The arrest of an alleged UK reseller of Allofmp3.com vouchers has frightened other merchants on the continent.
Allofmp3.com set up the voucher scheme to get around the removal of its card processing facilities in the UK and Europe last year. But the bust of a London-based reseller earlier this month has prompted his colleagues on the continent to quit the business, a move that would cut off one of the few remaining sources of revenue for the once highly-popular music download site.
An unnamed 25-year-old man, allegedly the UK-based European agent for Allofmp3.com, was arrested under the Fraud Act following a police raid in the east end of London earlier this month. The bust followed an investigation by global recording industry body IFPI and the BPI, the UK record companies' association.
Ars Technica spoke to a number of Allofmp3.com resellers on the continent and found little appetite for continuing in the business, even though local laws probably would not permit the sort of enforcement action carried out in the UK.

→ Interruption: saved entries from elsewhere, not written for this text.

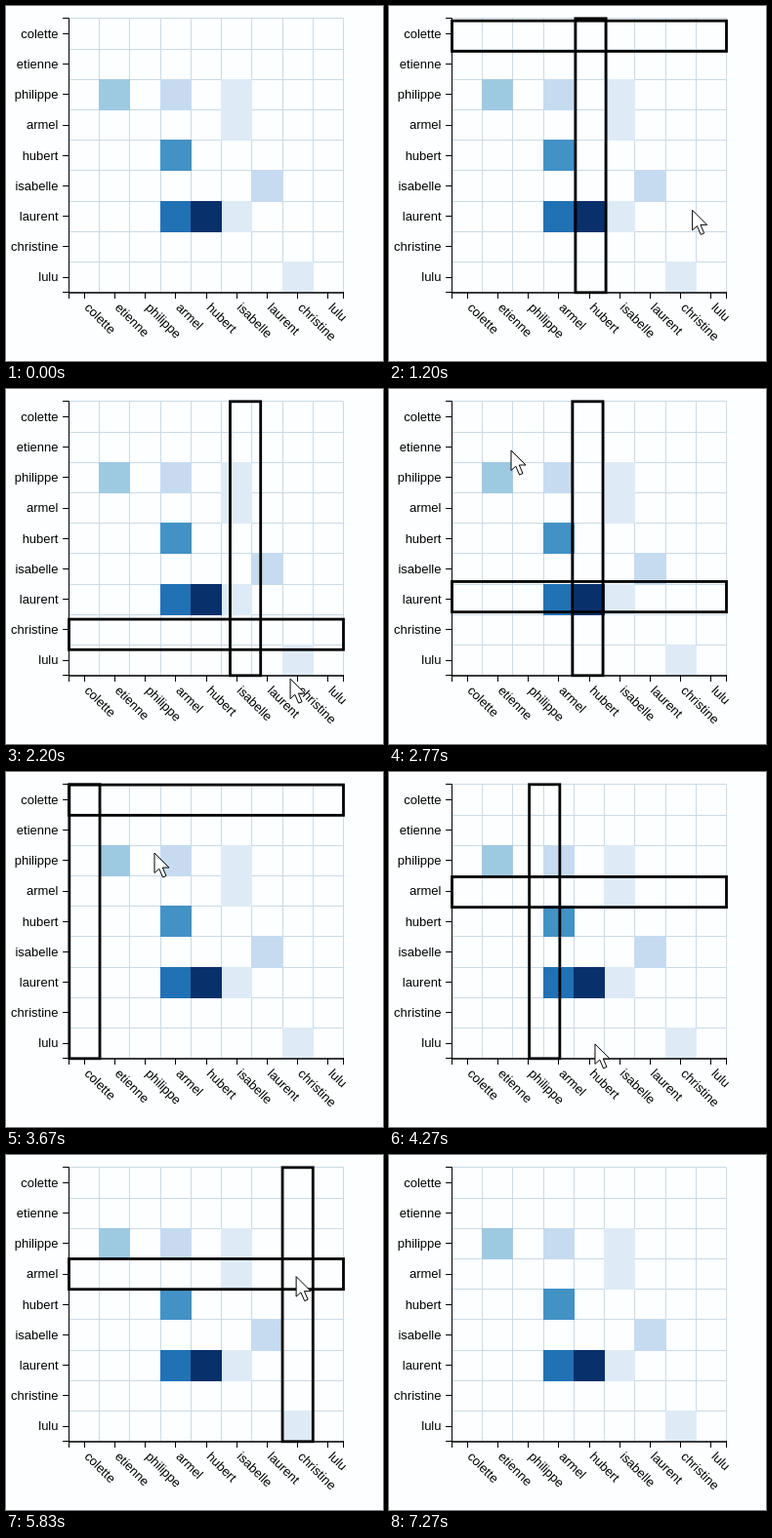
An HTML page that plays this animation: 386x364 px, repeating every 7310 ms.

```html
<!DOCTYPE html>
<html lang="fr">
<head>
<meta charset="utf-8">
<title>Matrix hover</title>
<style>
  html, body { margin: 0; width: 100%; height: 100%; overflow: hidden; background: #fcfeff; }
  svg { display: block; }
  text { font: 13px "Liberation Sans", Arial, sans-serif; fill: #000; }
  .grid { stroke: #cbdae6; }
  .axis { stroke: #000; fill: none; }
  .base { stroke-width: 1.5; }
  .box { stroke: #000; stroke-width: 2.8; fill: none; }
</style>
</head>
<body>
<svg id="stage" width="386" height="364" viewBox="0 0 386 364"></svg>
<script>
const LOOP = 7310, STEP = 5;
const LEFT = 64.5, TOP = 12.8, SIZE = 281, N = 9, CELL = SIZE / N;
const RIGHT = LEFT + SIZE, BOTTOM = TOP + SIZE;
const SHOW = 30, BOX_END = 6600, HIDE = 7250; // pointer enters, boxes vanish, pointer leaves
const EASE_MS = 250, REST_MS = 260;
const names = ["colette", "etienne", "philippe", "armel", "hubert",
  "isabelle", "laurent", "christine", "lulu"];
// Colour, then the column and row of each cell that has it
const cells = {
  "#deebf7": [[5, 2], [5, 3], [5, 6], [7, 8]],
  "#c6dbef": [[3, 2], [6, 5]],
  "#9ecae1": [[1, 2]],
  "#4292c6": [[3, 4]],
  "#2171b5": [[3, 6]],
  "#08306b": [[4, 6]]
};
// Pointer stops: arrival time, x, y
const stops = [
  [30, 300, 326], [700, 200, 6], [1380, 258, 216], [1740, 246, 246], [2375, 205, 216],
  [2735, 125, 63], [3305, 80, 28], [3665, 152, 83], [4430, 140, 250], [4790, 55, 279],
  [5560, 297, 124], [6250, 100, 200], [6600, 320, 303], [7250, 14, 146]
];

const stage = document.getElementById("stage");
function add(tag, attrs, text = "") {
  const el = document.createElementNS("http://www.w3.org/2000/svg", tag);
  for (const key in attrs) el.setAttribute(key, attrs[key]);
  el.textContent = text;
  return stage.appendChild(el);
}
const path = (cls, d) => add("path", { class: cls, d });
const edgeX = i => Math.floor(LEFT + i * CELL);
const edgeY = i => Math.floor(TOP + i * CELL);

for (let i = 0; i <= N; i++) {
  path("grid", `M${edgeX(i) + 0.5} ${TOP}V${BOTTOM}`);
  path("grid", `M${LEFT} ${edgeY(i) + 0.5}H${RIGHT}`);
}
for (const fill in cells)
  for (const [col, row] of cells[fill]) {
    const x = edgeX(col), y = edgeY(row);
    add("rect", { x, y, fill, width: edgeX(col + 1) - x + 1, height: edgeY(row + 1) - y + 1 });
  }

path("axis", "M58 12.5H64.5V293.5H58M64.5 300V293.5M345.5 293.5V300");
path("axis base", "M64 294H346");
names.forEach((name, i) => {
  const x = LEFT + (i + 0.5) * CELL, y = TOP + (i + 0.5) * CELL;
  path("axis", `M58 ${Math.floor(y) + 0.5}H64M${Math.floor(x) + 0.5} 294V300`);
  add("text", { x: 53.5, y: y + 4.2, "text-anchor": "end" }, name);
  add("text", { x: 11, y: 11.5, transform: `translate(${x} 294) rotate(45)` }, name);
});

const column = add("rect", { class: "box", y: TOP, width: CELL, height: SIZE });
const band = add("rect", { class: "box", x: LEFT, width: SIZE, height: CELL });
const arrow = add("path", {
  d: "M0 0V20.5L4.8 16.2L8.6 25L12 23.5L8.3 15H15Z", fill: "#fff", stroke: "#000"
});
const beam = add("path", {
  d: "M-3 -8Q0 -8 0 -6Q0 -8 3 -8M0 -6V6M-3 8Q0 8 0 6Q0 8 3 8", fill: "none", stroke: "#000"
});

const clamp = (v, lo, hi) => Math.min(hi, Math.max(lo, v));
const mix = (a, b, p) => a + (b - a) * p;
const smooth = p => p * p * (3 - 2 * p);
const cubic = p => p < 0.5 ? 4 * p ** 3 : 1 - 4 * (1 - p) ** 3;
const cellAt = (v, start) => clamp(Math.floor((v - start) / CELL), 0, N - 1);
const show = (el, on) => el.setAttribute("visibility", on ? "visible" : "hidden");

// The pointer rests at each stop, then glides on; longer glides bend more.
function pointer(t) {
  const i = Math.max(0, stops.findLastIndex(s => s[0] <= t));
  const [time, x, y] = stops[i];
  const [end, toX, toY] = stops[Math.min(i + 1, stops.length - 1)];
  const glide = Math.max(1, end - time - REST_MS);
  const p = smooth(clamp((t - time - REST_MS) / glide, 0, 1));
  const bend = Math.max(0, glide - 100) * 0.25 * Math.sin(Math.PI * p);
  return [mix(x, toX, p) + bend, mix(y, toY, p) + bend];
}

// Every newly hovered cell restarts the boxes' transition from where they are.
function traceBoxes() {
  const trace = [];
  let from, to, now, since = 0;
  for (let t = 0; t <= LOOP; t += STEP) {
    const [x, y] = pointer(t);
    const cell = [cellAt(x, LEFT), cellAt(y, TOP)];
    if (!to) from = to = now = cell;
    if (cell[0] !== to[0] || cell[1] !== to[1]) {
      from = now;
      to = cell;
      since = t;
    }
    const p = cubic(clamp((t - since) / EASE_MS, 0, 1));
    now = from.map((v, k) => mix(v, to[k], p));
    trace.push(now);
  }
  return trace;
}
const boxes = traceBoxes();

function draw(t) {
  const active = t >= SHOW && t < HIDE;
  const [col, row] = boxes[Math.floor(t / STEP)];
  column.setAttribute("x", LEFT + CELL * col);
  band.setAttribute("y", TOP + CELL * row);
  for (const el of [column, band]) show(el, active && t < BOX_END);

  const [x, y] = pointer(t);
  const onLabel = x < 57 || (y > 304 && y < 336);
  for (const el of [arrow, beam]) el.setAttribute("transform", `translate(${x} ${y})`);
  show(arrow, active && !onLabel);
  show(beam, active && onLabel);
}

const start = performance.now();
function tick() {
  draw((performance.now() - start) % LOOP);
  requestAnimationFrame(tick);
}
tick();
</script>
</body>
</html>
```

"Until a few days ago, I had never heard of the IFPI," one reseller, who spoke on the condition of anonymity, told Ars Technica. "But yes, I am concerned about them now. Although my attorney assures me that reselling gift certificates bought from Allofmp3.com isn't breaking any laws, it isn't worth the possibility of engagement with their legal machine."
Another reseller has already pulled the shutters down on a site selling Allofmp3.com vouchers (a sort of "gift certificate" typically valued at around $10), which contain an access code that allows punters to download tracks from the site. "We made the decision after hearing news about an arrest that occurred in the UK. We do not wish the same to occur to us," the operator said.
Most of the operators concerned are reselling vouchers that allow cut-price MP3 downloads via Allofmp3.com at a small markup, motivated by the desire to assist other members of the Allofmp3 community rather than the desire to earn anything approaching a full-time income from the practice. Those involved believe their business is above board, but aren't prepared to face down the legal wrath of the recording industry to prove a point.
Allofmp3.com says it pays record companies and artists via an agreement with Russian copyright organisation ROMS. The BPI said none of its record companies have allowed ROMS to license the sale of their music via the internet either in Russia or anywhere else. Furthermore, ROMS has been booted out of CISAC, the international copyright confederation.
The Russian download site faces ongoing criminal proceedings in Russia as well as a raft of civil actions against it by the music industry internationally. A change in Russian law could make the site's activities illegal by as early as June 2007, Ars Technica adds.
All of which probably serve to drive music fans towards BitTorrent rather than commercial download services such as iTunes and the like, whose high prices offering little discount from the cost of CDs remain a bone of contention for music fans. ®